How often—will it be for always?—how often will the vast emptiness astonish me like a complete novelty and make me say, “I never realized my loss till this moment”? The same leg is cut off time after time. The first plunge of the knife into the flesh is felt again and again. (p. 67)

I thought I could describe a state; make a map of sorrow. Sorrow, however, turns out to be not a state but a process. It needs not a map but a history, and if I don’t stop writing that history at some quite arbitrary point, there’s no reason why I should ever stop. There is something new to be chronicled every day. Grief is like a long valley, a winding valley where any bend may reveal a totally new landscape. As I’ve already noted, not every bend does. Sometimes the surprise is the opposite one; you are presented with exactly the same sort of country you thought you had left behind miles ago. That is when you wonder whether the valley isn’t a circular trench. But it isn’t. There are partial recurrences, but the sequence doesn’t repeat. (p. 68)

I was wrong to say the stump was recovering from the pain of the amputation. I was deceived because it has so many ways to hurt me that I discover them only one by one. (p. 71)

Turned to God, my mind no longer meets that locked door; turned to H., it no longer meets that vacuum—nor all that fuss about my mental image of her. My jottings show something of the [grieving] process, but not so much as I’d hoped. Perhaps both changes were really not observable. There was no sudden, striking, and emotional transition. Like the warming of a room or the coming of daylight. When you first notice them they have already been going on for some time. (p. 71)

Am I, for instance, just sidling back to God because I know that if there’s any road to H., it runs through Him? But then of course I know perfectly well that He can’t be used as a road. If you’re approaching Him not as the goal but as a road, not as the end but as a means, you’re not really approaching Him at all. (p. 79)

When I lay these questions before God I get no answers. But a rather special sort of “No answer.” It is not the locked door. It is more like a silent, certainly not uncompassionate, gaze. As though He shook His head not in refusal but waiving the question. Like, “Peace, child; you don’t understand.” (p. 81)

There is also, whatever it means, the resurrection of the body. We cannot understand. The best is perhaps what we understand least. (p. 89)

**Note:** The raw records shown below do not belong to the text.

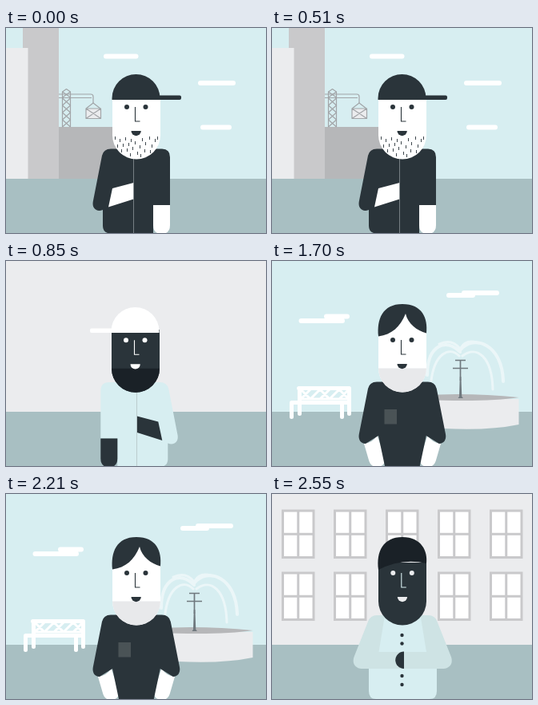
An HTML page for the animation above (3400 ms loop, 325 by 257 pixels).

```html
<!DOCTYPE html>
<html lang="en">
<head>
<meta charset="utf-8">
<title>Townspeople</title>
<style>
  html, body { margin: 0; width: 100%; height: 100%; overflow: hidden; background: #d7eef1; }
  svg { display: block; width: 100%; height: 100%; }

  .scene { visibility: hidden; animation: show 3.4s step-end infinite; }
  .scene:nth-of-type(2) { animation-delay: -2.55s; }
  .scene:nth-of-type(3) { animation-delay: -1.7s; }
  .scene:nth-of-type(4) { animation-delay: -.85s; }
  @keyframes show {
    0% { visibility: visible; }
    25%, 100% { visibility: hidden; }
  }

  .sky { fill: #d7eef1; }
  .wall { fill: #ebecee; }
  .ground { fill: #a8bfc2; }
  .dark { fill: #2a343a; }
  .black { fill: #1a2127; }
  .white { fill: #fff; }
  .grey { fill: #c9c9cb; }
  .shade { fill: #b6b7b9; }
  .sleeve { fill: #cee3e4; }
  .line { fill: none; stroke-linejoin: round; }
  .cloud { fill: none; stroke: #fff; stroke-width: 6; stroke-linecap: round; }
</style>
</head>
<body>
<svg viewBox="0 0 325 257" preserveAspectRatio="none">
  <defs>
    <path id="head" d="M133 86H193V134.500A30 30 0 0 1 133 134.500Z"/>
    <path id="beard" d="M133 134.500H193A30 30 0 0 1 133 134.500Z"/>
    <g id="face">
      <circle cx="151" cy="99" r="3"/>
      <circle cx="174.500" cy="99" r="3"/>
      <path d="M156.500 129H168.800A6.150 6.150 0 0 1 156.500 129Z"/>
      <path class="line" d="M161.500 99V117H167.500" stroke="currentColor" stroke-width="1.100" style="stroke-linejoin:miter"/>
    </g>
    <g id="cap">
      <path d="M132.500 90V88A30 30 0 0 1 192.500 88V90Z"/>
      <rect x="180" y="84.500" width="39" height="5.500" rx="2"/>
    </g>
    <g id="jacket">
      <path d="M131 151.500H195Q205 151.500 205 162V222H184V257H127Q121 255 121 248V228C113 231 107.500 226 108.700 218L120 160Q122 151.500 131 151.500Z"/>
    </g>
    <path id="low-hand" d="M184 222H205V247Q205 258 194.500 258T184 247Z"/>
    <path id="tucked-hand" d="M133 201L159.500 194V214.500L128 224.500Z"/>
    <path id="half-sleeve" d="M163 151.500H131Q122 151.500 120 160L108.800 217C107.500 224 111 229 117 229L133 219L141 257H163Z"/>
    <path id="side-hand" d="M115 229Q126 228 131.500 218.500L140.500 246Q143 257 132 258Q123 259 120.500 248Z"/>
    <path id="folded-arm" d="M141 152H131Q123 152 120 160L103 203C99 213 105 219 113 219H163.500V198H133.500Z"/>
    <g id="window">
      <rect x="1.500" y="1.500" width="38.500" height="58.500" fill="#fff" stroke="#c9c9cb" stroke-width="3"/>
      <path d="M20.750 1V61M1 30.750H41" stroke="#c9c9cb" stroke-width="3"/>
    </g>
    <g id="window-row">
      <use href="#window"/>
      <use href="#window" x="65"/>
      <use href="#window" x="130"/>
      <use href="#window" x="195"/>
      <use href="#window" x="260"/>
    </g>
  </defs>

  <g class="scene">
    <rect class="sky" width="325" height="190"/>
    <rect class="grey" x="21" width="45" height="190"/>
    <rect class="wall" y="25" width="27.500" height="165"/>
    <rect class="shade" x="66" y="124" width="80" height="66"/>
    <rect class="ground" y="189" width="325" height="68"/>
    <g class="line" stroke="#a2a5a8" stroke-width="1.200">
      <path d="M70.500 124V80L75.500 76.500L80.500 80V124M66 83H106Q109 83 109 86V94M66 87.500H107"/>
      <path d="M70.500 88L80.500 97L70.500 106L80.500 115L70.500 124M80.500 88L70.500 97L80.500 106L70.500 115L80.500 124M70.500 80L80.500 87M80.500 80L70.500 87"/>
      <path d="M100 101L109 94L118 101"/>
      <path d="M100 101H118.500V113.500H100ZL118.500 113.500M118.500 101L100 113.500" fill="#ebecee"/>
    </g>
    <path class="cloud" d="M125 35.500H162.500M243 69H284M246 124.500H279"/>
    <use href="#jacket" class="dark"/>
    <use href="#tucked-hand" class="white"/>
    <use href="#low-hand" class="white"/>
    <path d="M159.500 163V257" stroke="#8b9497" stroke-width=".8"/>
    <use href="#head" class="white"/>
    <path class="line" stroke="#2a343a" stroke-width=".9" d="M136.500 136v4M142.500 139v4M149.500 137v4M156.500 139v4M170.500 138v4M179.500 136v4M186.500 139v4M139.500 146v4M146.500 145v4M153.500 144v4M161.500 142v4M167.500 147v4M174.500 143v4M182.500 146v4M189.500 136v4M144.500 152v4M151.500 151v4M158.500 149v4M164.500 155v4M173.500 152v4M180.500 153v4M155.500 157v4M168.500 158v4"/>
    <use href="#face" class="dark" color="#2a343a"/>
    <use href="#cap" class="dark"/>
  </g>

  <g class="scene">
    <rect class="wall" width="325" height="190"/>
    <rect class="ground" y="189" width="325" height="68"/>
    <g transform="matrix(-1 0 0 1 323.300 .5)">
      <use href="#jacket" class="sky"/>
      <use href="#tucked-hand" class="dark"/>
      <use href="#low-hand" class="dark"/>
      <path d="M159.800 163V257" stroke="#b3c3c6" stroke-width=".8"/>
    </g>
    <g transform="translate(-1 .3)">
      <use href="#head" class="dark"/>
      <use href="#beard" class="black"/>
      <use href="#face" class="white" color="#fff"/>
    </g>
    <use href="#cap" class="white" transform="matrix(-1 0 0 1 324 0)"/>
  </g>

  <g class="scene">
    <rect class="sky" width="325" height="190"/>
    <rect class="ground" y="189" width="325" height="68"/>
    <path class="cloud" d="M36.500 75H88M68 69.500H94M221 43H251M240 40H281"/>
    <g class="line" stroke="#fff" stroke-linecap="round">
      <path stroke-width="5" d="M33.500 159.500H96.500M34.500 160V191.500M96.500 160V191.500M24.500 177.500H96M24.500 178V195.500M87.500 178V195.500"/>
      <path stroke-width="3" d="M35 173H96M36 161L48 173L60 161L72 173L84 161L96 173M48 161L36 173M72 161L60 173M96 161L84 173"/>
    </g>
    <path class="wall" d="M165 173H308.500V205Q270 213 215 210L165 207Z"/>
    <path class="shade" d="M165 170Q235 163.500 308.500 171Q270 177 190 174Z"/>
    <g class="line" stroke="#fff" stroke-linecap="round" opacity=".5">
      <path stroke-width="4" d="M235 114C218 96 194 105 194 143M235 112C252 91 288 104 289 151"/>
      <path stroke-width="3" d="M234 119C221 106 203 117 199 150M238 119C256 105 275 120 276 161M235 110Q225 97 209 104M236 109Q242 98 256 102"/>
    </g>
    <path class="line" stroke="#6f787e" stroke-width="1.700" d="M229 124.500H242M226 134.500H245M235.500 124V150"/>
    <path fill="#6f787e" d="M234.800 145H236.400L237.300 170L239 172H232.500L234 170Z"/>
    <use href="#side-hand" class="white"/>
    <use href="#side-hand" class="white" transform="matrix(-1 0 0 1 326 0)"/>
    <use href="#half-sleeve" class="dark"/>
    <use href="#half-sleeve" class="dark" transform="matrix(-1 0 0 1 325.800 0)"/>
    <rect x="140.500" y="186" width="15.500" height="18.500" fill="#4a5356"/>
    <use href="#head" class="white"/>
    <path class="white" d="M134 90Q138 60 163 58T192 90Z"/>
    <use href="#beard" fill="#e8e9eb"/>
    <path class="dark" d="M133 94.500C131 73 138 54 163 54S195 72 193 90.500C181 87 170 79 167 66C160 83 150 92 133 94.500Z"/>
    <use href="#face" class="dark" color="#2a343a"/>
  </g>

  <g class="scene">
    <rect class="wall" width="325" height="190"/>
    <use href="#window-row" x="12" y="19.500"/>
    <use href="#window-row" x="12" y="97.500"/>
    <rect class="ground" y="189" width="325" height="68"/>
    <path class="sky" d="M131 152H196L206 190V247Q206 257 197 257H130Q121 257 121 247V190Z"/>
    <use href="#folded-arm" class="sleeve"/>
    <use href="#folded-arm" class="sleeve" transform="matrix(-1 0 0 1 326.500 0)"/>
    <path class="dark" d="M165 197.500A10.750 10.750 0 0 0 165 219Z"/>
    <g class="dark">
      <circle cx="162.500" cy="177" r="2.200"/>
      <circle cx="162.500" cy="187.500" r="2.200"/>
      <circle cx="162.500" cy="228" r="2.200"/>
      <circle cx="162.500" cy="239" r="2.200"/>
    </g>
    <use href="#head" class="dark"/>
    <path class="black" d="M133 95C130 72 139 54 163 54S195 72 193 87Q162 80 133 95Z"/>
    <use href="#face" fill="#ebecee" color="#d7eef1" x=".3"/>
  </g>
</svg>
</body>
</html>
```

How wicked it would be, if we could, to call the dead back! She said not to me but to the chaplain, “I am at peace with God.” She smiled, but not at me. (p. 89)